By Amanda Hunn
“And what do you do?” “I work in health research.”
Whenever someone asks what I do for a living, the initial reaction tends to be positive: health research is seen as interesting and something that’s good for society. But sometimes they voice concerns and misconceptions such as about research sponsored by pharmaceutical companies or about research involving children.
Some will take the view that the test of whether health research is successful is where it’s improving patient treatment and care, not whether public perception is positive. But knowing what the public thinks about research is crucial, especially as those attitudes can have a direct effect on research itself.
That’s why the Health Research Authority and National Institute for Health Research have worked together on a detailed study of what the public thinks about health research. We have worked with respected pollsters Ipsos MORI to gather the views of one thousand people on a variety of health research topics. The information has been gathered through face-to-face interviews, and the group is a representative sample, so we can be happy it represents the views of the wider population.
The headline figure is that eight in ten people think health research is very important.
That’s good news, because it’s nice to know people value the work you do. But it’s also good news because that support translates into aspects that make research easier to do, especially recruiting volunteers.
The study found people are confident their personal data would be held securely if they took part in research (especially relevant with the upcoming data protection law changes this year).
And half of people think patients receive a better quality of care at hospitals that also carry out research, a view we’ve seen consistently in previous studies.
Closer to home, there is positive feedback where our work at the Health Research Authority is involved, particularly that people have confidence in health research knowing it has been reviewed by a Research Ethics Committee.
But it isn’t all positive and a deeper dig into people’s perception of health research shows a more complex picture. For all the positive noises about taking part in research, confidence in taking part in a study clearly drops where people know it is funded by a pharmaceutical company. Interestingly, where people know that pharmaceutical companies are working closely with the NHS, their confidence increases significantly.
There are also some notable negative perceptions of research among lower socio-economic groups and ethnic minorities.

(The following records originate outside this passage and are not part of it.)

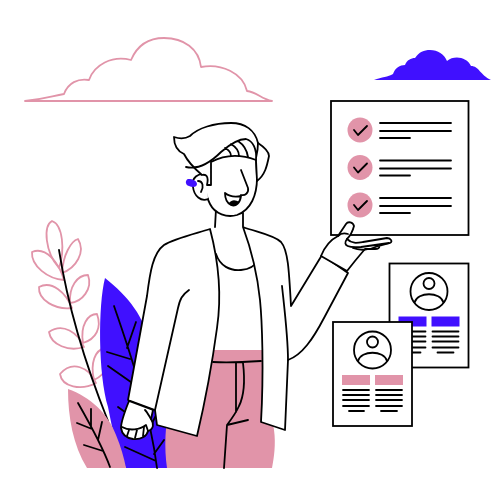
<!DOCTYPE html>
<html lang="en">
<head>
<meta charset="utf-8">
<title>Choosing a candidate</title>
<style>
:root { --ink: #000; --paper: #fff; --pink: #e194a9; --blue: #4010ff; }
html, body { margin: 0; background: var(--paper); overflow: hidden; }
svg { display: block; width: 495px; height: 483px; }
.line { fill: none; stroke: var(--ink); stroke-width: 1.8; stroke-linecap: round; stroke-linejoin: round; }
.shape { fill: var(--paper); stroke: var(--ink); stroke-width: 1.8; stroke-linecap: round; stroke-linejoin: round; }
.sheet { fill: var(--paper); stroke: var(--ink); stroke-width: 1.8; }
.outline-pink { fill: none; stroke: var(--pink); stroke-width: 1.8; stroke-linejoin: round; }
.pink { fill: var(--pink); }
.blue { fill: var(--blue); }
.ink { fill: var(--ink); }
</style>
</head>
<body>
<svg viewBox="0 0 495 483" role="img" aria-label="Person presenting a checklist and two candidate profiles">
  <defs>
    <g id="check-row">
      <circle class="pink" cx="360" cy="130" r="12.5"/>
      <path class="line" d="M354 130l4 5 9-9"/>
      <path class="line" d="M380 123h71M380 131h71M380 138h30"/>
    </g>
    <g id="profile-card">
      <rect class="sheet" x="333" y="322" width="79" height="104"/>
      <circle class="shape" cx="372.500" cy="350" r="18.500"/>
      <circle class="shape" cx="372.500" cy="342" r="5.500"/>
      <path class="line" d="M358 361C361 350 384 350 387 361"/>
      <path class="line" d="M343 390h26M343 395h26M343 400h26M343 406h26M349 411h15M376 390h26M376 395h26M376 400h26M376 406h26M381 411h16"/>
      <path d="M342 375h28v10h-28zM375 375h28v10h-28z"/>
    </g>
  </defs>

  <g id="clouds">
    <path class="outline-pink" d="M25 101C45 99 52 96 64 94C68 83 78 78 89 80C94 65 112 55 131 60C137 46 148 38 164 38C184 38 199 49 201 67C221 63 243 73 247 91C257 92 261 99 272 101Z"/>
    <path class="blue" d="M374 80C382 77 388 77 393 74C395 68 400 65 405 65C407 60 411 58 415 58C419 52 424 50 430 50C438 50 444 54 447 61C454 55 467 57 471 66C479 66 480 75 491 80Z"/>
  </g>

  <g id="plants">
    <g id="sprig">
      <g class="outline-pink">
        <path d="M59 268C45 252 43 226 52 221C63 225 65 250 59 268Z"/>
        <path d="M64 280C48 279 31 266 32 252C46 246 59 263 64 280Z"/>
        <path d="M62 273C63 255 71 241 78 239C86 252 76 268 62 273Z"/>
        <path d="M72 308C55 310 38 300 39 287C52 280 66 293 72 308Z"/>
        <path d="M70 303C69 287 77 275 88 275C93 289 82 302 70 303Z"/>
        <path d="M84 347C69 352 51 345 49 332C63 322 78 333 84 347Z"/>
        <path d="M83 343C80 325 88 314 97 314C102 328 96 339 83 343Z"/>
        <path d="M96 383C81 391 62 387 60 374C72 360 89 367 96 383Z"/>
        <path d="M94 380C90 363 95 350 105 348C112 360 107 374 94 380Z"/>
      </g>
      <path class="line" d="M59 250C67 301 84 361 108 421"/>
    </g>
    <path class="blue" d="M105 278C128 296 145 317 150 346C160 374 169 425 167 468H126C116 451 112 426 108 407C98 374 98 305 105 278Z"/>
    <path class="line" d="M114 306C130 352 150 412 157 468M127 348L136 322M130 359L107 352M137 381L150 350M138 387L108 366M150 427L164 400M150 430L118 407M154 454L164 440M156 461L125 447"/>
    <path class="pink" d="M68 389C90 397 108 413 116 435C121 447 124 458 126 468H87C73 445 68 417 68 389Z"/>
    <path class="line" d="M78 403C90 424 102 445 110 467M91 426L91 409M92 429L77 423M98 440L102 422M103 451L84 445"/>
  </g>

  <g id="trousers">
    <path class="pink" d="M212 349H262L274 430C276 444 274 458 272 468H167C164 448 165 425 170 400L205 400Z"/>
    <path class="line" d="M213 362C230 363 246 362 261 361M236 363V412M243 363C245 380 245 394 239 406C236 413 230 421 227 425M248 420L227 425L224 468"/>
  </g>

  <g id="torso">
    <path class="shape" d="M215 227C216 245 218 270 216 300L213 350H262L261 300C258 272 253 250 244 226Z" style="stroke:none"/>
    <path class="line" d="M216 254C220 266 230 271 241 270C250 269 255 266 257 261"/>
  </g>

  <g id="checklist">
    <rect class="sheet" x="331" y="101" width="137.500" height="134"/>
    <use href="#check-row"/>
    <use href="#check-row" y="37.500"/>
    <use href="#check-row" y="75"/>
  </g>

  <g id="profiles">
    <use href="#profile-card" x="56.500" y="-58.500" class="blue"/>
    <use href="#profile-card" class="pink"/>
  </g>

  <g id="jacket">
    <path class="shape" d="M243 227C256 232 274 235 281 242C288 250 289 270 291 306L322 255L348 273L324 318C313 339 302 355 288 360L285 430L261 422C264 370 262 320 260 300C257 271 250 246 243 227Z"/>
    <path class="line" d="M282 286C285 314 288 338 288 360"/>
    <path class="shape" d="M210 229C190 235 173 239 164 245C153 253 150 272 147 296L128 400L155 410L157 425L197 436C205 402 212 365 217 328C222 294 219 263 210 229Z"/>
    <path class="line" d="M189 290C182 295 180 299 178 308L155 410"/>
  </g>

  <g id="resting-hand">
    <path class="shape" d="M129 401C125 411 121 421 121 428C122 435 127 438 133 439C141 440 147 436 148 431C154 429 154 424 151 419L153 410Z"/>
    <path class="line" d="M122 427C129 431 140 430 146 425L148 431M129 430L127 436M137 430L135 438M144 427L143 436M151 419C148 414 147 412 145 410"/>
  </g>

  <g id="presenting-hand">
    <path class="shape" d="M321 256C325 246 330 240 338 236L346 224C348 221 353 222 354 226C353 230 350 236 347 239C352 244 357 243 363 242L387 238C391 238 393 242 390 243L379 246C380 248 378 249 375 249L365 249C359 256 354 262 347 271Z"/>
    <path class="line" d="M347 239C342 246 349 248 361 247L389 243M353 248C360 251 370 250 378 246M338 236C341 233 345 233 348 234"/>
  </g>

  <g id="head">
    <path class="shape" d="M216 208L215 227C222 234 237 234 244 226L243 212Z" style="stroke:none"/>
    <path class="line" d="M216 209L215 227M243 213V227"/>
    <path class="shape" d="M208 160C203 172 204 193 210 204C215 214 227 218 237 215C251 210 257 195 257 178L256 157C240 151 222 153 208 160Z"/>
    <path class="shape" d="M207 175C198 172 191 178 193 187C194 196 201 202 208 199"/>
    <path class="line" d="M198 181C203 181 204 187 201 192"/>
    <path class="blue" d="M188 179C193 179 197 181 197 184C197 187 193 188 189 186C185 185 185 180 188 179Z"/>
    <path class="line" d="M241 170L248 188C249 193 245 196 241 195"/>
    <path class="shape" d="M225 193C230 197 236 197 241 196C240 203 236 207 231 205C227 203 225 198 225 193Z"/>
    <path class="ink" d="M229 203C232 199 236 200 239 202C236 207 231 207 229 203Z"/>
    <path class="shape" d="M202 175C195 169 188 162 184 154C177 151 174 146 174 137C180 139 185 139 190 136C198 128 214 123 231 123C245 123 255 130 258 143C264 147 269 152 269 156C267 166 265 175 257 181L256 160C240 154 224 155 211 162L211 185L207 185C209 176 206 174 202 175Z"/>
    <path class="line" d="M186 167C199 170 210 163 221 152C229 145 238 139 246 139C253 141 257 149 256 160M225 148C229 150 231 152 231 156M231 144C236 147 239 151 239 156M238 141C244 145 247 150 248 157M258 143C258 149 257 154 256 158"/>
  </g>
</svg>
</body>
</html>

As the foreword to the report says, such negative perceptions are a potential barrier to these groups accessing and taking part in research, and the knock-on consequence for health research is an issue requiring urgent and collective action by all research organisations.